Chizik, North Carolina's defensive coordinator, was owed $7.5 million by Auburn and Muschamp $6.3 million by Florida. Miles' contract calls for a buyout of $15 million, a mind-blowing sum to pay someone not to coach.
''I don't think it's always been like this,'' Finebaum said.
SEC coaches typically got the chance to develop recruits over four or five years before the pitchforks came out from fans, Finebaum said.
Blogs and social media sites, Finebaum believes, have shortened a coach's shelf life. The immediacy of a fan base's fury spreads so quickly and deeply that administrators must listen.
''There are no filters, no checks, no balances,'' Finebaum said.
There also is very little time allotted for coaches attempting to turn around slipping programs or reawaken past giants.
Butch Jones is in his third season with the Tennessee (7-4). He accepts the intensity needed to succeed in the SEC, saying every day is ''fourth-and-one for the national championship.''
''Everything is contested,'' he said.
Elliott, South Carolina's interim coach, was angered about a phony post on social media stating he had resigned after the Citadel loss. SEC jobs, he said, are too coveted to simply surrender.
''They're going to have to kick me out of here and tell me I didn't get it or I've been reassigned or I've got to do something else before I just give up on anything,'' he said.
The way Elliott won't get kicked out is don't fail - it's the only approach that guarantees longevity in the SEC.

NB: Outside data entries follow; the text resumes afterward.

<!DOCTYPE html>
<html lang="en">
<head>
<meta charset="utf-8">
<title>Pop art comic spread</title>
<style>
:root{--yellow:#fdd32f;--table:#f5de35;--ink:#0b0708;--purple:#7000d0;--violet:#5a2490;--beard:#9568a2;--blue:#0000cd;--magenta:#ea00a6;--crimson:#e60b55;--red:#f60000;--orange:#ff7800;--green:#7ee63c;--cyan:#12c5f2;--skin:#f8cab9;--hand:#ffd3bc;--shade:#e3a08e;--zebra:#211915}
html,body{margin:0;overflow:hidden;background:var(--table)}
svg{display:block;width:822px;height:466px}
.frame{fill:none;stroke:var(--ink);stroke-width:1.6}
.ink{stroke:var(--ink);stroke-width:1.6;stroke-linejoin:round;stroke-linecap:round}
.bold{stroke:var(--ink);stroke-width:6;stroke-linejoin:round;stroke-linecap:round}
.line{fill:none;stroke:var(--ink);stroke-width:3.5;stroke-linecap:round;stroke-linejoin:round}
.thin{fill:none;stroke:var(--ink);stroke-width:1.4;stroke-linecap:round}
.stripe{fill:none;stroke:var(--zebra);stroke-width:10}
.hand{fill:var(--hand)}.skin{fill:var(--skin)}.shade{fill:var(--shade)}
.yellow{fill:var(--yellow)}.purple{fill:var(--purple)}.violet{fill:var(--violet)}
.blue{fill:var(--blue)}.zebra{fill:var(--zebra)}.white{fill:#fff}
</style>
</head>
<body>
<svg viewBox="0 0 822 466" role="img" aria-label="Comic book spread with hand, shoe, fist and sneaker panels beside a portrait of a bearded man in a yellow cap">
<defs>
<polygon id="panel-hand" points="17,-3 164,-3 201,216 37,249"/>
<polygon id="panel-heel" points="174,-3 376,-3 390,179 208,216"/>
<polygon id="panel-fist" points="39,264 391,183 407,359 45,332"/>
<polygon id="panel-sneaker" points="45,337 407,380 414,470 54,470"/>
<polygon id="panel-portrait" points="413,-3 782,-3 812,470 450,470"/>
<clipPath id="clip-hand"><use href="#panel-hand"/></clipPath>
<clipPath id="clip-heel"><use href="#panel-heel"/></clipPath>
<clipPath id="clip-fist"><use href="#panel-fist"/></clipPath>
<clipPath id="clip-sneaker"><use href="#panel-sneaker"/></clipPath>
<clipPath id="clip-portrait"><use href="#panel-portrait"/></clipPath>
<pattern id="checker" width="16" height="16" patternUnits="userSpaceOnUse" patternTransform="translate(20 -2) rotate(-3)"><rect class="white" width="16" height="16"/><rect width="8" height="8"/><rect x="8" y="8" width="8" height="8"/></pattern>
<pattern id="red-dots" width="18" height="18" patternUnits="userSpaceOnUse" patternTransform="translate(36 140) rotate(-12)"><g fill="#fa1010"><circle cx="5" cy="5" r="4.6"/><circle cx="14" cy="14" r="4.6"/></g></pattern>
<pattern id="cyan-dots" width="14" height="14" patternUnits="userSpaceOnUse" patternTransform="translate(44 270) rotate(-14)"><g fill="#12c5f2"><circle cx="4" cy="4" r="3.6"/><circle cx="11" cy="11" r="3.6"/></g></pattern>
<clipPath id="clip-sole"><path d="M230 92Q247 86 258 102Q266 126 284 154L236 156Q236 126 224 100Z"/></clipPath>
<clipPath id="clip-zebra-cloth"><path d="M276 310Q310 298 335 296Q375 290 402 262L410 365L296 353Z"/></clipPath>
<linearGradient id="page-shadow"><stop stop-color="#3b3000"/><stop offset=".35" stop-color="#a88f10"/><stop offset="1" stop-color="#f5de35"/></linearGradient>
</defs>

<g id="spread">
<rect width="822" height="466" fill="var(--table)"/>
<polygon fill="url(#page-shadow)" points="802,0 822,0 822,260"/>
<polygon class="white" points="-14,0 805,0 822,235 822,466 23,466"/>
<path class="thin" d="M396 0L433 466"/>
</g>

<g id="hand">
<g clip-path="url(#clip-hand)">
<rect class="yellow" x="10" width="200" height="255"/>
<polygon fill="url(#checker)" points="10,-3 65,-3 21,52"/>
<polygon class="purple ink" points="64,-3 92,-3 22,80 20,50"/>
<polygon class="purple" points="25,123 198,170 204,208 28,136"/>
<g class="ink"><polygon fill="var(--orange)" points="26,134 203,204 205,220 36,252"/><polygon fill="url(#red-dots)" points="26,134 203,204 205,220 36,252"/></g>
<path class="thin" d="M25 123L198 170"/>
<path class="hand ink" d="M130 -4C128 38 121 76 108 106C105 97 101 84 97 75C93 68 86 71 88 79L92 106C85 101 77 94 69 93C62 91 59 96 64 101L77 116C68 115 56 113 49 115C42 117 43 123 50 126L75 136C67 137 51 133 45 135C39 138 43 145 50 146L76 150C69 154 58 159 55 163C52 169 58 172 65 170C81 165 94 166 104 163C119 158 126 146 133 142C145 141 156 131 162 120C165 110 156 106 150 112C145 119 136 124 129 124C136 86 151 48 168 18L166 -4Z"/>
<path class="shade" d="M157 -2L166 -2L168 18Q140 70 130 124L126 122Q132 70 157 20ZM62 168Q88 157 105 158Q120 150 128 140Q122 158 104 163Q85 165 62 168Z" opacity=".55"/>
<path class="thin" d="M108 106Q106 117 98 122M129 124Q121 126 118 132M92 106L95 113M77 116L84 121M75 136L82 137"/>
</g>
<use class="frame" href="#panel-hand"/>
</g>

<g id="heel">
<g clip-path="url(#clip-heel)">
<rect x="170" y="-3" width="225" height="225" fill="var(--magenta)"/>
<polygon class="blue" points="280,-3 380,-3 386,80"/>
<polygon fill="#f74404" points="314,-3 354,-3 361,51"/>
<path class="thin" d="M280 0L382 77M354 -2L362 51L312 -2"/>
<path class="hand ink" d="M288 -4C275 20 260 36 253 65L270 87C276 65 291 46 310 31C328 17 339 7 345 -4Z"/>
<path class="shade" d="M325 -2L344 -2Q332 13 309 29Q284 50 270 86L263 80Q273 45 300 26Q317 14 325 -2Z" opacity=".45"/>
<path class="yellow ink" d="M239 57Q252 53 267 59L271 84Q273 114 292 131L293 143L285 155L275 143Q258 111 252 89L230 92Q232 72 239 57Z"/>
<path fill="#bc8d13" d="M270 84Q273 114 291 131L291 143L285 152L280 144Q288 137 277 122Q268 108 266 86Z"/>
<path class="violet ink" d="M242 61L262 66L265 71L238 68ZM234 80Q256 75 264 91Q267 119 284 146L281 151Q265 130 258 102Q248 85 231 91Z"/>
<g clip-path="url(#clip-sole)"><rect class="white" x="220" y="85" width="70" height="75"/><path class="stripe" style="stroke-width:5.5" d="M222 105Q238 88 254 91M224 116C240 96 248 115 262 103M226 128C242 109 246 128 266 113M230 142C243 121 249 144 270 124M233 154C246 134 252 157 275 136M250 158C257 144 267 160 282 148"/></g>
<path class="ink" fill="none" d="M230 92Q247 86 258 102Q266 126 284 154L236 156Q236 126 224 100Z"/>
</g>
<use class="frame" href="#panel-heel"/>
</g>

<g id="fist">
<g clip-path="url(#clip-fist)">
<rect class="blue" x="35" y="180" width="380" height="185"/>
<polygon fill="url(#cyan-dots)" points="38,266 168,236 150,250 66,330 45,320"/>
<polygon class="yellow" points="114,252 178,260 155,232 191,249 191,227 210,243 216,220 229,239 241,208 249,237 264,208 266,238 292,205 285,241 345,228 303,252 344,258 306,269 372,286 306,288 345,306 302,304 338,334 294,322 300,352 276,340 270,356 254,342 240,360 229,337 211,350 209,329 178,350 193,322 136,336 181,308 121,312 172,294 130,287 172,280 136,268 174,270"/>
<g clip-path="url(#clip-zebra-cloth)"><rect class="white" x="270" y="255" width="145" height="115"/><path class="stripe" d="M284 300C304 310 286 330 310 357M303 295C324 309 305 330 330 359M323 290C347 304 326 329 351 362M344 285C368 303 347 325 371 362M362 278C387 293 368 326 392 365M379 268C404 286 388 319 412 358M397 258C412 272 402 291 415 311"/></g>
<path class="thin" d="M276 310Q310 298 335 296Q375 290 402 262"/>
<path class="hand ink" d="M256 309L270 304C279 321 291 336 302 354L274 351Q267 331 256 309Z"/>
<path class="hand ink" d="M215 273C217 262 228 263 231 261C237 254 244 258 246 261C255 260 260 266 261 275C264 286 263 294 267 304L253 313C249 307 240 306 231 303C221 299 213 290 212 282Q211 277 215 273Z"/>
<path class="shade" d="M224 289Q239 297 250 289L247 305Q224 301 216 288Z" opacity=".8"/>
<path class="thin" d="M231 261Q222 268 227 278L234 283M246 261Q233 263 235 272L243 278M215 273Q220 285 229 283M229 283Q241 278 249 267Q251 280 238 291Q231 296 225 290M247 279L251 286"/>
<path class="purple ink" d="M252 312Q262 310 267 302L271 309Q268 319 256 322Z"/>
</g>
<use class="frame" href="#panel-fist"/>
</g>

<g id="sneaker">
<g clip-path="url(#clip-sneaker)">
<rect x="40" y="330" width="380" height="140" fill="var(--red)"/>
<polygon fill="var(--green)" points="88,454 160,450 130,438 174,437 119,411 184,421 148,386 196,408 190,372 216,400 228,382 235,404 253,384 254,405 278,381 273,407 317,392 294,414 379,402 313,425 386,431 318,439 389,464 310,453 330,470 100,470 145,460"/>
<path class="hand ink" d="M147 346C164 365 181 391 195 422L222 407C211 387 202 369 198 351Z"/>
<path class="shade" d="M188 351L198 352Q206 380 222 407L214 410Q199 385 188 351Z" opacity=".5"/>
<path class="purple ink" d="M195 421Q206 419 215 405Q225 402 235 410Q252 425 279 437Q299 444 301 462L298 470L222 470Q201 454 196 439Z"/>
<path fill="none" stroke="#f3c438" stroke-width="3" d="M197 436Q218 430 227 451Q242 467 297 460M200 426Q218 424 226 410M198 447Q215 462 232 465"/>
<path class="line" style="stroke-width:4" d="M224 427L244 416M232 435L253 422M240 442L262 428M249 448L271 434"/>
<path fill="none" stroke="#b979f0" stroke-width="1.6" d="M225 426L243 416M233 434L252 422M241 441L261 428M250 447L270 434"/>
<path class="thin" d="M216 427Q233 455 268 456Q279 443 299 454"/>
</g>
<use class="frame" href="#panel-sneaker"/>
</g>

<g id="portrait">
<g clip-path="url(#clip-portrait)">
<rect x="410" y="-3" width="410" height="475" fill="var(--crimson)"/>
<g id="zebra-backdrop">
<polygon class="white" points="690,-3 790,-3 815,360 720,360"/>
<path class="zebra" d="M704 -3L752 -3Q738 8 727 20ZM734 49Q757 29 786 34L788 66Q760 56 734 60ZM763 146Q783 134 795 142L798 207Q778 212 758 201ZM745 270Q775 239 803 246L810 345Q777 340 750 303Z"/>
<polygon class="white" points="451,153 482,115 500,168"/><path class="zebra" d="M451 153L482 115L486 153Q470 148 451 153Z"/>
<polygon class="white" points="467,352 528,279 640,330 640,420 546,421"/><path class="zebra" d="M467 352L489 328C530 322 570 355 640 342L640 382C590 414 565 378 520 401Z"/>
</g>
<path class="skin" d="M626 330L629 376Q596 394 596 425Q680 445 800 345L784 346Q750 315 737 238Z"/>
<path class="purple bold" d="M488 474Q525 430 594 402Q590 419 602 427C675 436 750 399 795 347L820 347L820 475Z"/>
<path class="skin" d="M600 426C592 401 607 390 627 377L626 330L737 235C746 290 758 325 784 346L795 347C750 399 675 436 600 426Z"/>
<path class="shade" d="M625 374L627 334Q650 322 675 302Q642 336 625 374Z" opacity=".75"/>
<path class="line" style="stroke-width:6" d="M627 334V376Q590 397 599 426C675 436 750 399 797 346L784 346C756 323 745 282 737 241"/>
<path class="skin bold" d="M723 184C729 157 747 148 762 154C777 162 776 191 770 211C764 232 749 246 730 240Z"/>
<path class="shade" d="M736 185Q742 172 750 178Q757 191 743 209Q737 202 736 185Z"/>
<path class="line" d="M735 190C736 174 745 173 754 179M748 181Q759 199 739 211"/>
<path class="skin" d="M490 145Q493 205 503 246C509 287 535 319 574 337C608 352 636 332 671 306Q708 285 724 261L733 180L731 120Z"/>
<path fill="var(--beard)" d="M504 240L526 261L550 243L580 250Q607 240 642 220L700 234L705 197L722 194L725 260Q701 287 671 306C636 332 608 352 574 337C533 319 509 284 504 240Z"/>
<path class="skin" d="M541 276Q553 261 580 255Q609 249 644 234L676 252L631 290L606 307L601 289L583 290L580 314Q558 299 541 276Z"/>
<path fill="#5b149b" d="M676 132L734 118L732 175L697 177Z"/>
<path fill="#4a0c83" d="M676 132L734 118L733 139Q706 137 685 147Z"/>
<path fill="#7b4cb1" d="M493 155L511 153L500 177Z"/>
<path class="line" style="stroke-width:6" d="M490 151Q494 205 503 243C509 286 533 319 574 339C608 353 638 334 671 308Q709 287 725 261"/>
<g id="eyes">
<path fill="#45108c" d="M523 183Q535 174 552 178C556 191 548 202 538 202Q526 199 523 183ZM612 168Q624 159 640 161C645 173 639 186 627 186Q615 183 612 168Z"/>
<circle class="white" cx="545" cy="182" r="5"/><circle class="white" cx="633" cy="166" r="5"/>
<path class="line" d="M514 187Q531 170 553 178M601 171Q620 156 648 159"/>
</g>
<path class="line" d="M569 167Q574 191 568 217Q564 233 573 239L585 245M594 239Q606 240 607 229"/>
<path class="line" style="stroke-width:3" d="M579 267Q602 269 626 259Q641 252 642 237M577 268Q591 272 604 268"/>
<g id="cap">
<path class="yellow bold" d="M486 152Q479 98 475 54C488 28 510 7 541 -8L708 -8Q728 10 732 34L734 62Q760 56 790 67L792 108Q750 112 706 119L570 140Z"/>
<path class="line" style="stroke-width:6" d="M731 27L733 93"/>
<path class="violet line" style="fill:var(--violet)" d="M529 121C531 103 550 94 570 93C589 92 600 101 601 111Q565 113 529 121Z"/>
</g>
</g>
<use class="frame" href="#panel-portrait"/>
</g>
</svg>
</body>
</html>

AP Sports Writers Steve Megargee from Knoxville, Tennessee; Charles Odum from Athens, Georgia, Teresa Walker from Nashville, Tennessee; and John Zenor from Auburn, Alabama, contributed to this report.